• What to produce: The number needed is how many lines of the data hold the string "bottom". Give that number and nothing more.

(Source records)
[Start of Attachment]

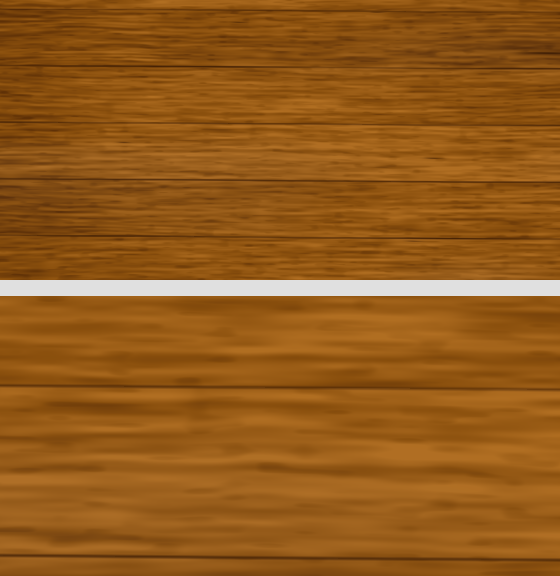
Top, the full canvas; bottom, a detail of the centre.
Reproduce this texture procedurally as a Shadertoy shader.

```glsl
// Warm oak boards with fine horizontal grain, thin seams and dark flecks.

const float BOARD_HEIGHT = 0.2025;
const float FIRST_SEAM = 0.159;
const float SEAM_TILT = 0.0065;
const float BOARD_TONE[6] = float[6](0.02, -0.08, 0.06, -0.01, -0.05, 0.12);

const vec3 UMBER = vec3(0.37, 0.19, 0.025);
const vec3 OAK = vec3(0.54, 0.31, 0.05);
const vec3 HONEY = vec3(0.69, 0.43, 0.13);
const vec3 SEAM_BROWN = vec3(0.22, 0.10, 0.015);

float hash(vec2 p) {
    vec3 q = fract(p.xyx * 0.1031);
    q += dot(q, q.yzx + 33.33);
    return fract((q.x + q.y) * q.z);
}

float noise(vec2 p) {
    vec2 cell = floor(p), f = fract(p);
    f = f * f * (3.0 - 2.0 * f);
    float low = mix(hash(cell), hash(cell + vec2(1, 0)), f.x);
    float high = mix(hash(cell + vec2(0, 1)), hash(cell + vec2(1, 1)), f.x);
    return mix(low, high, f.y);
}

// Noise centred on zero, stretched along the boards
float streaks(vec2 p, vec2 frequency, float seed) {
    return noise(p * frequency + seed * vec2(17.3, 41.7) + 50.0) - 0.5;
}

// Nearly regular growth lines, fading in and out
float growthLines(vec2 p, float seed) {
    float phase = 54.0 * p.y + 1.8 * streaks(p, vec2(2.5, 16.0), seed);
    return cos(6.2832 * phase) * (0.6 + streaks(p, vec2(3.0, 20.0), seed + 1.0));
}

// Grain of several widths, bent by a slow wave
float woodGrain(vec2 p, float seed) {
    p.y += 0.024 * streaks(p, vec2(1.3, 5.0), seed);
    p.y += 0.004 * streaks(p, vec2(9.0, 18.0), seed + 1.0);
    float grain = 0.16 * streaks(p, vec2(0.8, 15.0), seed + 2.0);
    grain += 0.24 * streaks(p, vec2(1.6, 52.0), seed + 3.0);
    grain += 0.42 * streaks(p, vec2(5.0, 104.0), seed + 4.0);
    grain += 0.30 * streaks(p, vec2(17.0, 150.0), seed + 5.0);
    grain += 0.11 * growthLines(p, seed + 6.0);
    // Short dark pores
    float pores = streaks(p, vec2(24.0, 125.0), seed + 8.0);
    return grain - 0.16 * smoothstep(0.12, 0.45, pores);
}

// Broad light: dim left edge and upper right corner, glow right of centre
float roomLight(vec2 p, float aspect) {
    vec2 glow = (p - vec2(0.68 * aspect, 0.42)) / vec2(0.75, 0.32);
    vec2 corner = (p - vec2(aspect, 1.0)) / vec2(0.55, 0.35);
    float light = 0.15 * exp(-dot(glow, glow));
    light -= 0.20 * (1.0 - smoothstep(0.0, 0.6, p.x));
    return light - 0.17 * exp(-dot(corner, corner));
}

// Tapered dark mark lying along the grain
float fleck(vec2 p, vec2 centre, vec2 size) {
    vec2 d = (p - centre) / size;
    d.y += 0.3 * d.x;
    return exp(-dot(d, d));
}

float scatteredFlecks(vec2 p, float aspect) {
    float mark = 0.0;
    for (int i = 0; i < 6; i++) {
        float k = float(i);
        vec2 centre = vec2(aspect * hash(vec2(k, 3.0)), hash(vec2(k, 8.0)));
        vec2 size = vec2(0.012 + 0.02 * hash(vec2(k, 12.0)), 0.0025);
        mark = max(mark, fleck(p, centre, size) * (0.35 + 0.3 * hash(vec2(k, 19.0))));
    }
    return mark;
}

// Thin joint whose depth changes along its length
float seamMask(float boardY, float x, float pixel) {
    float nearest = floor(boardY + 0.5);
    float offset = abs(boardY - nearest) * BOARD_HEIGHT;
    float depth = 0.25 + 0.6 * noise(vec2(x * 2.5 + 7.0, nearest * 9.0 + 30.0));
    float line = 1.0 - smoothstep(0.0, 0.0022 + pixel, offset);
    return depth * line;
}

vec3 woodColour(float tone) {
    vec3 dark = mix(UMBER, OAK, clamp(tone * 2.0, 0.0, 1.0));
    return mix(dark, HONEY, clamp(tone * 2.0 - 1.0, 0.0, 1.0));
}

void mainImage(out vec4 fragColor, in vec2 fragCoord) {
    vec2 p = fragCoord / iResolution.y;
    float aspect = iResolution.x / iResolution.y;

    // Slightly tilted boards
    float wobble = 0.003 * streaks(p, vec2(2.0, 1.0), 6.0);
    float boardY = (p.y + SEAM_TILT * p.x + wobble - FIRST_SEAM) / BOARD_HEIGHT;
    float board = floor(boardY);

    float tone = 0.57 + BOARD_TONE[clamp(int(board) + 1, 0, 5)];
    tone += woodGrain(p + vec2(0.0, SEAM_TILT * p.x), board + 2.0);
    tone += roomLight(p, aspect);
    vec3 colour = woodColour(tone);

    // Faintly paler, less saturated areas
    float pale = noise(p * vec2(1.2, 5.0) + 13.0);
    colour += vec3(-0.004, 0.008, 0.03) * smoothstep(0.4, 0.9, pale);

    // Flecks, one long crack at the right, and joints
    float marks = scatteredFlecks(p, aspect);
    marks = max(marks, 0.85 * fleck(p, vec2(aspect - 0.04, 0.81), vec2(0.10, 0.004)));
    marks = max(marks, 0.22 * fleck(p, vec2(aspect - 0.22, 0.825), vec2(0.25, 0.010)));
    marks = max(marks, seamMask(boardY, p.x, 1.0 / iResolution.y));
    fragColor = vec4(mix(colour, SEAM_BROWN, marks), 1.0);
}
```
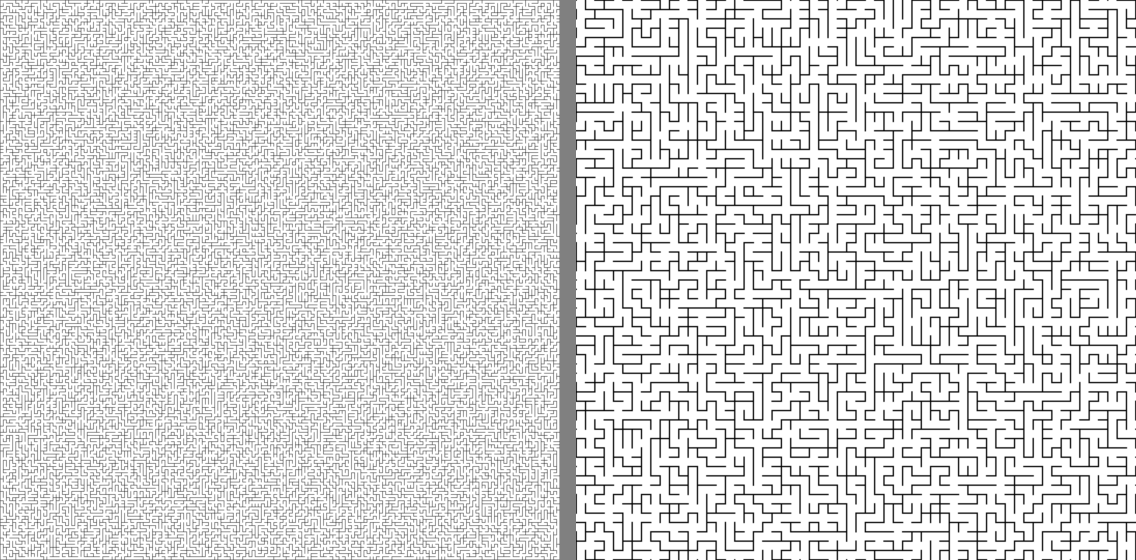
Left, the full canvas; right, a detail of the centre.
This pattern is drawn by a Shadertoy shader. Its source:

```glsl
// Draws a dense square maze of thin dark walls on white paper.

#define CELLS 180.0       // maze cells along each side
#define LINE 0.137        // wall thickness, in cells
#define SOFTNESS 1.0      // radius of the smoothing tent, in pixels
#define LOOP_STEPS 10     // longest closed loop that is broken up
#define YIELD_GAP 0.15    // rank lead at which a wall yields to its rival
#define PAPER vec3(1.0)
#define INK vec3(0.0)

float hash(vec2 p) {
    return fract(sin(dot(p, vec2(127.1, 311.7))) * 43758.5453);
}

// Unit step for index 0..3: right, left, down, up
vec2 stepOf(float k) {
    return k < 1.5 ? vec2(1.0 - 2.0 * k, 0.0) : vec2(0.0, 2.0 * k - 5.0);
}

bool isInside(vec2 node) {
    return all(greaterThan(node, vec2(0.5))) && all(lessThan(node, vec2(CELLS - 0.5)));
}

// x: preferred direction index, y: rank. Spreads walls evenly by turning
// aside when a clearly higher ranked neighbour aims at the same node.
vec2 preference(vec2 node) {
    float h = 4.0 * hash(node);
    float way = floor(h), rank = fract(h);
    vec2 dir = stepOf(way), target = node + dir;
    for (int k = 0; k < 4; k++) {
        vec2 side = stepOf(float(k));
        float rival = 4.0 * hash(target + side);
        bool sameTarget = distance(stepOf(floor(rival)), -side) < 0.5;
        if (sameTarget && fract(rival) > rank + YIELD_GAP)
            return vec2(mod(way + 2.0, 4.0), rank);
    }
    return vec2(way, rank);
}

// Follows the preferences from node + dir; true if they lead back to node.
// topRank receives the highest rank met on the way.
bool leadsBack(vec2 node, vec2 dir, out float topRank) {
    vec2 at = node + dir;
    topRank = 0.0;
    for (int i = 0; i < LOOP_STEPS; i++) {
        if (distance(at, node) < 0.5) return true;
        if (!isInside(at)) return false;
        vec2 wish = preference(at);
        topRank = max(topRank, wish.y);
        at += stepOf(wish.x);
    }
    return false;
}

// Each inner node grows one wall; the top node of a loop turns elsewhere
vec2 wallFrom(vec2 node) {
    if (!isInside(node)) return vec2(0.0);
    vec2 wish = preference(node);
    float topRank;
    vec2 dir = stepOf(wish.x);
    if (!leadsBack(node, dir, topRank) || wish.y < topRank) return dir;
    for (int k = 1; k < 4; k++) {
        dir = stepOf(mod(wish.x + float(k), 4.0));
        if (!leadsBack(node, dir, topRank)) return dir;
    }
    return dir;
}

// Integral of a unit tent from -1 to u
float tentArea(float u) {
    u = clamp(u, -1.0, 1.0);
    return 0.5 + u - 0.5 * u * abs(u);
}

// Share of a tent of the given radius around x that lies between lo and hi
float coverage(float x, float lo, float hi, float radius) {
    return tentArea((hi - x) / radius) - tentArea((lo - x) / radius);
}

void mainImage(out vec4 fragColor, in vec2 fragCoord) {
    // Square grid with the outer frame lying fully on the canvas
    float size = min(iResolution.x, iResolution.y);
    float scale = (CELLS + LINE) / size;
    vec2 p = (fragCoord - 0.5 * (iResolution.xy - size)) * scale - 0.5 * LINE;
    vec2 node = clamp(floor(p + 0.5), 0.0, CELLS);
    vec2 q = p - node;

    float radius = min(SOFTNESS * scale, 0.42);
    float halfLine = 0.5 * LINE;
    float acrossX = coverage(q.x, -halfLine, halfLine, radius);
    float acrossY = coverage(q.y, -halfLine, halfLine, radius);

    // The joint, then the four possible arms around it
    float ink = acrossX * acrossY;
    vec2 own = wallFrom(node);
    bool onFrame = !isInside(node);
    for (int k = 0; k < 4; k++) {
        vec2 dir = stepOf(float(k));
        vec2 other = node + dir;
        if (any(lessThan(other, vec2(-0.5))) || any(greaterThan(other, vec2(CELLS + 0.5))))
            continue;
        bool wall = (onFrame && !isInside(other)) || distance(own, dir) < 0.5
                 || distance(wallFrom(other), -dir) < 0.5;
        if (wall) {
            float across = dir.x != 0.0 ? acrossY : acrossX;
            ink += across * coverage(dot(q, dir), halfLine, 1.0 - halfLine, radius);
        }
    }

    fragColor = vec4(mix(PAPER, INK, clamp(ink, 0.0, 1.0)), 1.0);
}
```
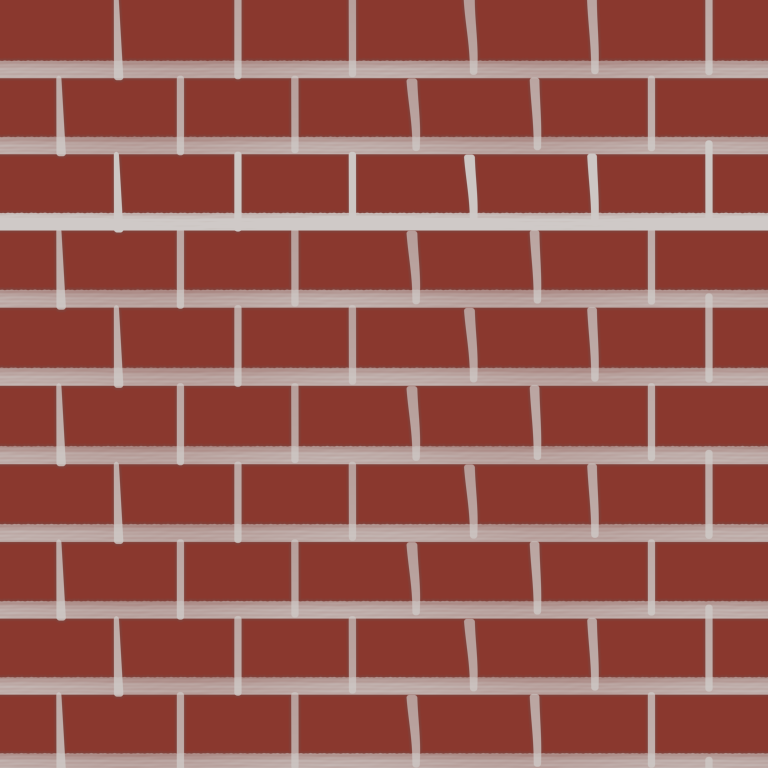
Write a three.js fragment shader that draws this pattern.

```glsl
// Red brick wall in running bond, its joints brushed in translucent pale paint.
varying vec2 vUv;

float coverage(float dist, float soft) {
  return 1.0 - smoothstep(-soft, soft, dist);
}

// One course carries a heavier, whiter coat than the others.
float freshCoat(float row) {
  return 1.0 - step(0.5, abs(row - 2.0));
}

float columnAt(float x, float shift) {
  return clamp(floor((x + shift) / 1.534 - 0.5), 0.0, 5.0);
}

// Signed distance to the nearest upright stroke of a course; y is 0 to 1 down it.
float uprightDistance(float x, float y, float row) {
  float odd = mod(row, 2.0);
  float shift = 0.745 * odd;
  float column = columnAt(x, shift);
  float first = 1.0 - step(0.5, column);
  float slant = exp(-2.0 * (column - 3.4) * (column - 3.4));

  // Hand-placed centre, leaning most in the fourth and fifth columns
  float center = 1.534 * (column + 1.0) - shift;
  center += 0.032 * sin(1.9 * column + 0.1) - 0.015;
  center += 0.08 * slant * (smoothstep(-0.1, 0.8, y) - 0.5);
  center += 0.03 * first * (y - 0.5);

  // Tapering width and uneven ends
  float halfWidth = 0.047 + 0.016 * slant + 0.035 * (slant - 0.8 * first) * (0.5 - y);
  float top = -0.03 + 0.05 * slant - 0.15 * step(4.5, column) * (1.0 - odd);
  top -= 0.2 * (1.0 - step(0.5, row));
  float bottom = 0.99 + 0.04 * cos(0.8 * column);
  vec2 halfSize = vec2(halfWidth, 0.5 * (bottom - top));
  vec2 d = abs(vec2(x - center, y - 0.5 * (top + bottom))) - halfSize + 0.042;
  return length(max(d, 0.0)) + min(max(d.x, d.y), 0.0) - 0.042;
}

// Layered horizontal bristle marks, roughly -1 to 1
float bristles(vec2 p, float row) {
  float drift = 0.7 * sin(2.3 * p.x + row) + 0.4 * sin(7.1 * p.x - row);
  return 0.5 * sin(130.0 * p.y + drift)
       + 0.3 * sin(77.0 * p.y - 1.7 * drift + 2.0)
       + 0.2 * sin(19.0 * p.x + 60.0 * p.y) * sin(5.3 * p.x + row);
}

void main() {
  // One unit is one course, measured from the upper left
  vec2 p = vec2(vUv.x, 1.0 - vUv.y) * 9.948;
  float soft = 0.75 * fwidth(p.x);
  p.y += 0.018 * sin(0.9 * p.y - 1.6) + 0.002;

  // Bed joint: crisp below, slightly feathered above
  float bed = floor(p.y - 0.386);
  float f = p.y - bed;
  float fresh = freshCoat(bed);
  float upper = 1.0 - smoothstep(0.82, 0.9, f);
  float ragged = 0.004 * sin(31.0 * p.x + bed) * sin(73.0 * p.x);
  float nearest = abs(f - 0.889) - 0.115 + upper * ragged;
  nearest += 1.0 - step(-0.5, bed);
  float opacity = mix(0.57, 0.76, smoothstep(0.78, 0.89, f));
  opacity += 0.06 * bristles(p, mod(bed, 2.0));
  opacity += 0.045 * sin(1.3 * p.x + 1.5 + 0.8 * mod(bed, 2.0));
  opacity = mix(opacity, min(opacity + 0.3, 1.0), fresh);
  float bare = 1.0 - opacity * coverage(nearest, soft);

  // Upright joints, including ends that spill into neighbouring courses
  for (int i = -1; i <= 1; i++) {
    float row = floor(p.y) + float(i);
    if (row < -0.5) continue;
    float y = p.y - row;
    float d = uprightDistance(p.x, y, row);
    float column = columnAt(p.x, 0.745 * mod(row, 2.0));
    float coat = 0.73 + 0.06 * y + 0.05 * cos(1.2 * column);
    coat = mix(coat, 0.98, freshCoat(row));
    bare *= 1.0 - coat * coverage(d, soft);
    nearest = min(nearest, d);
  }

  // Brick face with a dull fringe where it meets the paint
  vec3 brick = mix(vec3(0.54, 0.22, 0.18), vec3(0.51, 0.25, 0.22),
                   coverage(nearest - 0.028, 0.018));
  vec3 paint = vec3(0.81, 0.79, 0.78);
  gl_FragColor = vec4(mix(paint, brick, bare), 1.0);
}
```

[End of Attachment]

• Completed exercise: 4